THE RECORDS:
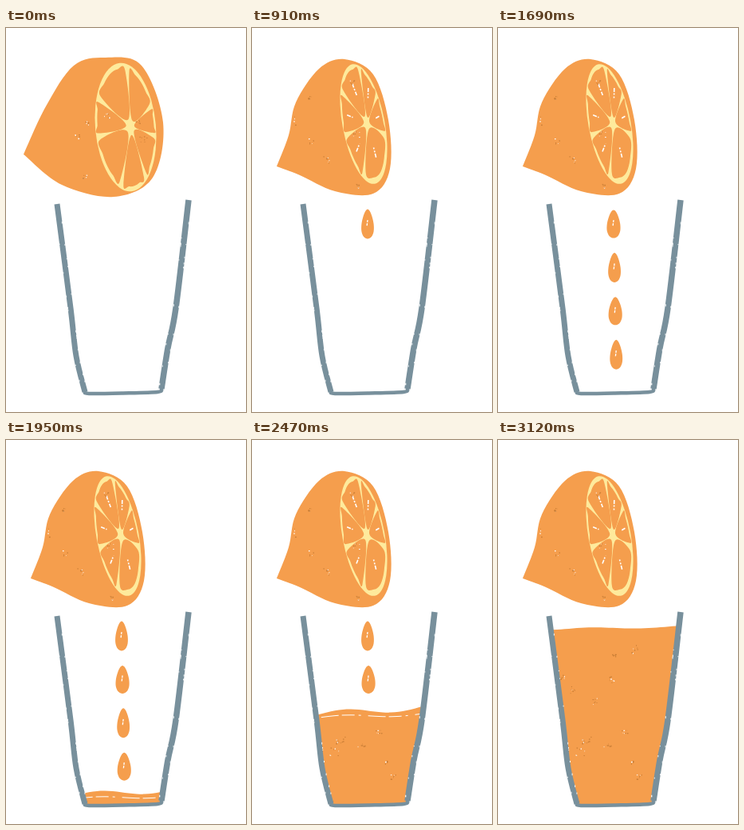
Recreate the animation shown at these times as an HTML page with a canvas. Size 301x480 px, loop 3.51 s.

```html
<!DOCTYPE html>
<html lang="en">
<head>
<meta charset="utf-8">
<title>Squeezed orange</title>
<style>
html, body { margin: 0; width: 100%; height: 100%; overflow: hidden; background: #fff; }
canvas { display: block; width: 100vw; height: 100vh; }
</style>
</head>
<body>
<canvas id="stage" width="301" height="480"></canvas>
<script>
const ctx = document.getElementById('stage').getContext('2d');
const ORANGE = '#f59e4d', PITH = '#feea9c', GLASS = '#78909c', BROWN = '#c67c35', WHITE = '#fff';
const LOOP = 3510, HOLD = 520, STEP = 130;
const FIRST_DROP = 3, DROPS = 8, FILL_STEP = 11;
const DROP_TOP = 245, FALL = 27.2, FULL = 235, RISE = 25.5;

const points = text => text.split(' ').map(p => p.split(',').map(Number));
const mix = (a, b, f) => [a[0] + (b[0] - a[0]) * f, a[1] + (b[1] - a[1]) * f];

// Smooth path (Catmull-Rom) through a few key points
function curve(pts, closed = false) {
  const path = new Path2D(), n = pts.length;
  const at = i => closed ? pts[(i + n) % n] : pts[Math.max(0, Math.min(n - 1, i))];
  path.moveTo(...pts[0]);
  for (let i = 0; i < (closed ? n : n - 1); i++) {
    const [a, b, c, d] = [at(i - 1), at(i), at(i + 1), at(i + 2)];
    path.bezierCurveTo(b[0] + (c[0] - a[0]) / 6, b[1] + (c[1] - a[1]) / 6,
      c[0] - (d[0] - b[0]) / 6, c[1] - (d[1] - b[1]) / 6, c[0], c[1]);
  }
  if (closed) path.closePath();
  return path;
}

function random(seed) {
  return () => (seed = (seed * 16807) % 2147483647) / 2147483647;
}

function fill(path, color) {
  ctx.fillStyle = color;
  ctx.fill(path);
}

function stroke(path, color, width, dash = []) {
  ctx.strokeStyle = color;
  ctx.lineWidth = width;
  ctx.setLineDash(dash);
  ctx.stroke(path);
}

// Small groups of dry-brush specks scattered over a box
function specks(seed, groups, x, y, w, h) {
  const rnd = random(seed);
  for (let g = 0; g < groups; g++) {
    const cx = x + rnd() * w, cy = y + rnd() * h, spread = 4 + rnd() * 8;
    for (let i = 0; i < 7; i++) {
      ctx.fillStyle = rnd() < .3 ? WHITE : BROWN;
      ctx.fillRect(cx + (rnd() - .5) * spread, cy + (rnd() - .5) * spread, .6 + rnd(), .6 + rnd());
    }
  }
}

// One juicy wedge of the cut face: hub, then an arc, pulled in towards its middle
function wedge(onFace, from, to) {
  const hub = onFace(.18, 0), pts = [hub];
  for (let i = 0; i <= 4; i++) pts.push(onFace(.96, from + (to - from) * i / 4));
  const mid = [0, 1].map(k => pts.reduce((sum, p) => sum + p[k], 0) / pts.length);
  const scratch = [.22, .5].map(f => mix(mid, hub, f - .2));
  return { shape: curve(pts.map(p => mix(mid, p, .83)), true), scratch: curve(scratch) };
}

// The outline runs from the pointed tip round to the tip again.
function makeFruit(outline, [x, y, rx, ry, turn], walls, dry) {
  const pts = points(outline);
  const cos = Math.cos(turn), sin = Math.sin(turn);
  const onFace = (r, degrees) => {
    const a = degrees * Math.PI / 180, u = rx * r * Math.cos(a), v = ry * r * Math.sin(a);
    return [x + u * cos - v * sin, y + u * sin + v * cos];
  };
  const face = new Path2D();
  face.ellipse(x, y, rx, ry, turn, 0, Math.PI * 2);
  const wedges = walls.map((wall, i) => wedge(onFace, wall, walls[i + 1] ?? walls[0] + 360));
  return { body: curve([...pts, pts[0]]), face, wedges, dry };
}

const SEVEN = [-150, -76, -17, 10, 57, 109, 174], SIX = [-142, -72, -26, 14, 118, 172];
const whole = makeFruit('22,158 50,98 85,47 125,37 170,47 197,118 184,187 135,211 70,196',
  [150, 124, 38, 80.5, -.09], SEVEN, false);
const bent = makeFruit('23,165 37,143 47,97 72,56 112,39 147,46 175,103 185,160 165,200 128,212 78,200 55,184',
  [142, 120, 32, 76.5, -.22], SIX, true);
const squeezed = makeFruit('31,173 46,134 55,93 84,51 116,39 152,58 171,115 173,176 152,207 104,204 60,184',
  [140, 120, 26.5, 76, -.185], SIX, true);

function drawFruit({ body, face, wedges, dry }) {
  fill(body, ORANGE);
  ctx.save();
  ctx.clip(body);
  fill(face, PITH);
  for (const { shape, scratch } of wedges) {
    fill(shape, ORANGE);
    if (dry) stroke(scratch, WHITE, 1.6, [5, 1.5, 2, 2]);
  }
  specks(dry ? 41 : 7, 7, 50, 60, 130, 140);
  ctx.restore();
}

const left = points('64,220 81,350 88,410 99,455');
const base = points('99,455 104,457 145,456.5 190,455 195,451');
const right = points('195,451 203,400 213,350 229,215');
const inside = curve([...left, ...base.slice(1), ...right.slice(1)]);

function drawGlass() {
  ctx.lineCap = 'butt';
  stroke(curve(left), GLASS, 7);
  stroke(curve(right), GLASS, 7.5);
  ctx.lineCap = 'round';
  stroke(curve(base), GLASS, 4.5);
  ctx.lineCap = 'butt';
  const rnd = random(77);
  ctx.fillStyle = WHITE;
  for (let i = 0; i < 40; i++) {
    const side = i % 2 ? left : right, k = Math.floor(rnd() * 3);
    const [x, y] = mix(side[k], side[k + 1], rnd());
    ctx.fillRect(x + (rnd() < .5 ? -3.8 : 3), y, .9, 1 + rnd() * 2);
  }
}

function drawDrop(y, index) {
  const x = 145 + (y - DROP_TOP) / 50, w = 9.5 + index % 2 * .8, h = 18.5 - index % 2;
  const pts = [];
  for (let a = 0; a < 6.28; a += Math.PI / 6) {
    pts.push([x + w * Math.sin(a) * (.8 - .25 * Math.cos(a)), y - h * Math.cos(a)]);
  }
  fill(curve(pts, true), ORANGE);
  stroke(curve([[x, y - 5], [x - 1, y + 3]]), WHITE, 1.3, [3, 1]);
}

// The surface tilts and waves, and calms down as the glass gets full.
function drawJuice(level) {
  const calm = Math.min(1, .3 + (level - FULL) / 140), top = [];
  for (let x = 54; x <= 244; x += 10) {
    top.push([x, level + calm * (4 - (x - 84) * .07 - 4 * Math.sin((x - 84) / 20))]);
  }
  const juice = curve(top);
  juice.lineTo(244, 470);
  juice.lineTo(54, 470);
  ctx.save();
  ctx.clip(inside);
  fill(juice, ORANGE);
  ctx.clip(juice);
  specks(93, 14, 80, 250, 110, 200);
  if (level > FULL) {
    const shine = top.map(([x, y]) => [x, (y + level) / 2 + 6]);
    stroke(curve(shine), WHITE, 1, [16, 5, 3, 9, 22, 4]);
  }
  ctx.restore();
}

function draw(time) {
  const step = Math.floor((time - HOLD) / STEP);
  const level = Math.max(FULL, 441 - (step - FILL_STEP) * RISE);
  ctx.fillStyle = WHITE;
  ctx.fillRect(0, 0, 301, 480);
  drawFruit(step < 0 ? whole : step < 1 ? bent : squeezed);

  // A new drop leaves every second step and falls evenly until it meets the juice.
  for (let i = 0; i < DROPS; i++) {
    const age = step - FIRST_DROP - i * 2, y = DROP_TOP + age * FALL;
    if (age >= 0 && y < level) drawDrop(y, i);
  }
  if (step >= FILL_STEP) drawJuice(level);
  drawGlass();
}

const start = performance.now();
function tick() {
  draw((performance.now() - start) % LOOP);
  requestAnimationFrame(tick);
}
tick();
</script>
</body>
</html>
```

WHAT THE EXERCISE ASKS: Above are the records; copy each line from them that includes the string "whole".

FINAL ANSWER:
const whole = makeFruit('22,158 50,98 85,47 125,37 170,47 197,118 184,187 135,211 70,196',
  drawFruit(step < 0 ? whole : step < 1 ? bent : squeezed);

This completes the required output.